#### DATA FOR THIS EXERCISE ####
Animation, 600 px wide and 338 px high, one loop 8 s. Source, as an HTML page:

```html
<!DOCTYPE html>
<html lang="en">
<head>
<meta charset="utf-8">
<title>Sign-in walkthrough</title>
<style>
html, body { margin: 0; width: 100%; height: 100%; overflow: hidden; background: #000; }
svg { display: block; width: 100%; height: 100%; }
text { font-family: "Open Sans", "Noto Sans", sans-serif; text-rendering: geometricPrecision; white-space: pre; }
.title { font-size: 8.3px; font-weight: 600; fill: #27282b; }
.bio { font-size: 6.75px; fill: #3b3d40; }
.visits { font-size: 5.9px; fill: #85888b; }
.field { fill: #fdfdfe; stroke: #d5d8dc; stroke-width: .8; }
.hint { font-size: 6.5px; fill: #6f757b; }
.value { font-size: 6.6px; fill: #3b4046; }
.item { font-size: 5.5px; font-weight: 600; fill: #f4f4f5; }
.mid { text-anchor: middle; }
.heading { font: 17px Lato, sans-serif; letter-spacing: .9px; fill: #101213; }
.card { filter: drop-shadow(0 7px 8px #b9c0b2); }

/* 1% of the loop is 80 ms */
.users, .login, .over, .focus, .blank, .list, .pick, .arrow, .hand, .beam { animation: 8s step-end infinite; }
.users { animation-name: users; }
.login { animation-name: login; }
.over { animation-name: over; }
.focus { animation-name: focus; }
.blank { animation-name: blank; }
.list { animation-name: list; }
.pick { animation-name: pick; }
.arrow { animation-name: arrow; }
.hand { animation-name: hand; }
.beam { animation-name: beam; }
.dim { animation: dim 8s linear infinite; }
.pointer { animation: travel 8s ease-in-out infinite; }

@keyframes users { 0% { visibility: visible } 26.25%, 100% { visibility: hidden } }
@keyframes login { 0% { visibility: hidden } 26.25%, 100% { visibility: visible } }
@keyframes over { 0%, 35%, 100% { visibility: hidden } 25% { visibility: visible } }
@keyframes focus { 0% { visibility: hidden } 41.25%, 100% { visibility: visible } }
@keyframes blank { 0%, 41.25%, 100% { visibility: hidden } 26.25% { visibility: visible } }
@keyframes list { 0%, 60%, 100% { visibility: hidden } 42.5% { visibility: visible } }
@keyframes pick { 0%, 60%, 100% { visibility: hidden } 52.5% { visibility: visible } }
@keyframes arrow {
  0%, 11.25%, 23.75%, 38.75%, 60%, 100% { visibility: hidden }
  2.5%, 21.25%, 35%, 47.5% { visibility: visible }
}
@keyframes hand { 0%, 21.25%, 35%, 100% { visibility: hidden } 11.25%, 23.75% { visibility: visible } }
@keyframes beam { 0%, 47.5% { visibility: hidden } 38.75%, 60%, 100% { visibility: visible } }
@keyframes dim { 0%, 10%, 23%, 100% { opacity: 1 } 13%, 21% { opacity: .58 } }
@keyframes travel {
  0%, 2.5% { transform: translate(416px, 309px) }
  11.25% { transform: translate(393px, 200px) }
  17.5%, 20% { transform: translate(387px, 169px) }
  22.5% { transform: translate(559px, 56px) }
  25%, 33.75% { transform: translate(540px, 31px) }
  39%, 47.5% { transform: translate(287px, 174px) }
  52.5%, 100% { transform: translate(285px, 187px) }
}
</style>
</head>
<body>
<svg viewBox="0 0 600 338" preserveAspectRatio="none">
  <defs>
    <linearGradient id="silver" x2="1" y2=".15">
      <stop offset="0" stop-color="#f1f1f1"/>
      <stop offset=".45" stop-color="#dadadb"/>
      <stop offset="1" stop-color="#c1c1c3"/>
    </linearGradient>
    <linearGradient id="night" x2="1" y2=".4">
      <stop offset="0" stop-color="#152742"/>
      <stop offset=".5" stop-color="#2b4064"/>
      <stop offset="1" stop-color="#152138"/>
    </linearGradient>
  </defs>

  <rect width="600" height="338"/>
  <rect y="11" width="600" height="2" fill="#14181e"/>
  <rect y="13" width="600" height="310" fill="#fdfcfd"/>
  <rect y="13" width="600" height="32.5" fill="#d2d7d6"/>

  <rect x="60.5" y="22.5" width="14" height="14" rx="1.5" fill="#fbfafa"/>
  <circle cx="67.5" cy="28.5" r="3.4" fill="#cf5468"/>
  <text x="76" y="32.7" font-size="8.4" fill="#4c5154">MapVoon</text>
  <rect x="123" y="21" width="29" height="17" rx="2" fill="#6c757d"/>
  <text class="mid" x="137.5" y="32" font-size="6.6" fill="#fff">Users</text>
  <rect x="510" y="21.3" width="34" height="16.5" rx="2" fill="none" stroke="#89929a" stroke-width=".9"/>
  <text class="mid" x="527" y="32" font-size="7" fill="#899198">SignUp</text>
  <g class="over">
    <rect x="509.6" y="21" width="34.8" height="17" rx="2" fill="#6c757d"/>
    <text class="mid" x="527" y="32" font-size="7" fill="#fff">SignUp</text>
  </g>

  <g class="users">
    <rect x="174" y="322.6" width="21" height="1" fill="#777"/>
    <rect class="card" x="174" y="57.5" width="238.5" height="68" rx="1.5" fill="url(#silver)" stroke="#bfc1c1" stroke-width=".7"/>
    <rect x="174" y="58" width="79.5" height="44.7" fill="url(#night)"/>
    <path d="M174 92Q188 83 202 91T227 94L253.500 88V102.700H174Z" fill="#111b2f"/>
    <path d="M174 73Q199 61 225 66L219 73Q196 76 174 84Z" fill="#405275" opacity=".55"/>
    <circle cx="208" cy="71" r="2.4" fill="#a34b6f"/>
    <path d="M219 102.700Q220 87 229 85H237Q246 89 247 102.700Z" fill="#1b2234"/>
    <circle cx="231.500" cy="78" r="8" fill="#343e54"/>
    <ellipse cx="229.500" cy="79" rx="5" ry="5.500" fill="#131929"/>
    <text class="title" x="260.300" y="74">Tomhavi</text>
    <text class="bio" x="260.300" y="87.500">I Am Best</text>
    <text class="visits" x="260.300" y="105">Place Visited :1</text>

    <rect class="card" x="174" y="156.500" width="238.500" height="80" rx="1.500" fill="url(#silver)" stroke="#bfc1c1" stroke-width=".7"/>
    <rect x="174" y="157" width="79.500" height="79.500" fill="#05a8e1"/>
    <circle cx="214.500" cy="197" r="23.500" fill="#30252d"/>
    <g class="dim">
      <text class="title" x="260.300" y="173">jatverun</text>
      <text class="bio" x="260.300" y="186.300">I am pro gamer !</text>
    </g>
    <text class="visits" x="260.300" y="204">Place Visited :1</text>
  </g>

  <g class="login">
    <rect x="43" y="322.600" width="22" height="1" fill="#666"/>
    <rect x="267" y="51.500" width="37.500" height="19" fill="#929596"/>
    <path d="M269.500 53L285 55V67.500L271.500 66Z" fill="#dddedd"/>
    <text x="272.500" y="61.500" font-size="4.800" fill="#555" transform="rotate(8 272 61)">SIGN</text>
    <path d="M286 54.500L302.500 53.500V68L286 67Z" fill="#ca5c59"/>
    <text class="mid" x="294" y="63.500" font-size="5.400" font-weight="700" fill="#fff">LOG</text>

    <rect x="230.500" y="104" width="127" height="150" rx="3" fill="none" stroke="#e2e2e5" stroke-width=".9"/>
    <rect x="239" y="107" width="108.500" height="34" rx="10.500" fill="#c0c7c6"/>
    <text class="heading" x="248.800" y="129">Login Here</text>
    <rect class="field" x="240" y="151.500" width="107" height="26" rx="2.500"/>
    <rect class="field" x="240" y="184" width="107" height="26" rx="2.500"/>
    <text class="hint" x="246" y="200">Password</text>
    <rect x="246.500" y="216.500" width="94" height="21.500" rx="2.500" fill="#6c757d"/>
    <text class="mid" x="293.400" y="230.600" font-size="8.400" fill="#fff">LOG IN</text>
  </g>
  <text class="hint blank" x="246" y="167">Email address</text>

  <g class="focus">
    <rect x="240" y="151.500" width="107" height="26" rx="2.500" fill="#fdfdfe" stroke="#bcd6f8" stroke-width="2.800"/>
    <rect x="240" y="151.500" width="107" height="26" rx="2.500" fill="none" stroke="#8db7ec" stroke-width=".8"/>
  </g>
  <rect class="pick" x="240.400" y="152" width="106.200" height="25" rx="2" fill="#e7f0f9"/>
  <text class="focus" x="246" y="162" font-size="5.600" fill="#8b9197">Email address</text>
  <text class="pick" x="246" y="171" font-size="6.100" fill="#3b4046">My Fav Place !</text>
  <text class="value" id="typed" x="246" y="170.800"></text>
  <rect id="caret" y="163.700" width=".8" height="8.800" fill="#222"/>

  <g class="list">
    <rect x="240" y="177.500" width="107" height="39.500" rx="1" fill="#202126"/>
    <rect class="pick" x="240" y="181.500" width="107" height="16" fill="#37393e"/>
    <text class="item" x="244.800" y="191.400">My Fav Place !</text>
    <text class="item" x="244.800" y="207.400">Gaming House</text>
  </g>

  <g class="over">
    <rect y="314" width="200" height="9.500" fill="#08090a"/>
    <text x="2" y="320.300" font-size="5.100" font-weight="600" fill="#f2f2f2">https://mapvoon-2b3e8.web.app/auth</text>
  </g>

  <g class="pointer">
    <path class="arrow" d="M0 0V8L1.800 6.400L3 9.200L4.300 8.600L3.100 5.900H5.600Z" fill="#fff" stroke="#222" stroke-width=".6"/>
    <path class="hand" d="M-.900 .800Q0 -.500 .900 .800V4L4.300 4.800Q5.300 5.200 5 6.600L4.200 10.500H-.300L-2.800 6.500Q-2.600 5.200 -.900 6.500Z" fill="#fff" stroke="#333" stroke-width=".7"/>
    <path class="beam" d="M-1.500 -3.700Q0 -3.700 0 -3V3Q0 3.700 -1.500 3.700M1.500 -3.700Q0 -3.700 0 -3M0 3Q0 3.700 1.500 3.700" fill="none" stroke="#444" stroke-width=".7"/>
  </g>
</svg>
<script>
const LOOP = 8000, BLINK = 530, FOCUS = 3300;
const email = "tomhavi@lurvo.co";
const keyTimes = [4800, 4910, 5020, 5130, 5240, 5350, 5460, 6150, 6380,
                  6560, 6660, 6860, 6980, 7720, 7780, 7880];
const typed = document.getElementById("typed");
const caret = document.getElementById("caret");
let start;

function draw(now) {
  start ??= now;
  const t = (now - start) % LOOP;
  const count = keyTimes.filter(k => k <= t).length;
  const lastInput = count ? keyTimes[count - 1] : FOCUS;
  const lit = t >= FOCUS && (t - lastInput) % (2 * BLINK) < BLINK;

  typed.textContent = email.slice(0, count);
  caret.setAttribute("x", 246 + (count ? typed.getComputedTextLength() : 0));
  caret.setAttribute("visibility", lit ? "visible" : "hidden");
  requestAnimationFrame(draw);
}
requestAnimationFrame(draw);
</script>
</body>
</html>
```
####
### WORK REQUIRED
Only lines that include "stop" are counted here. Give their number for the records above and add nothing.

### RESPONSE
6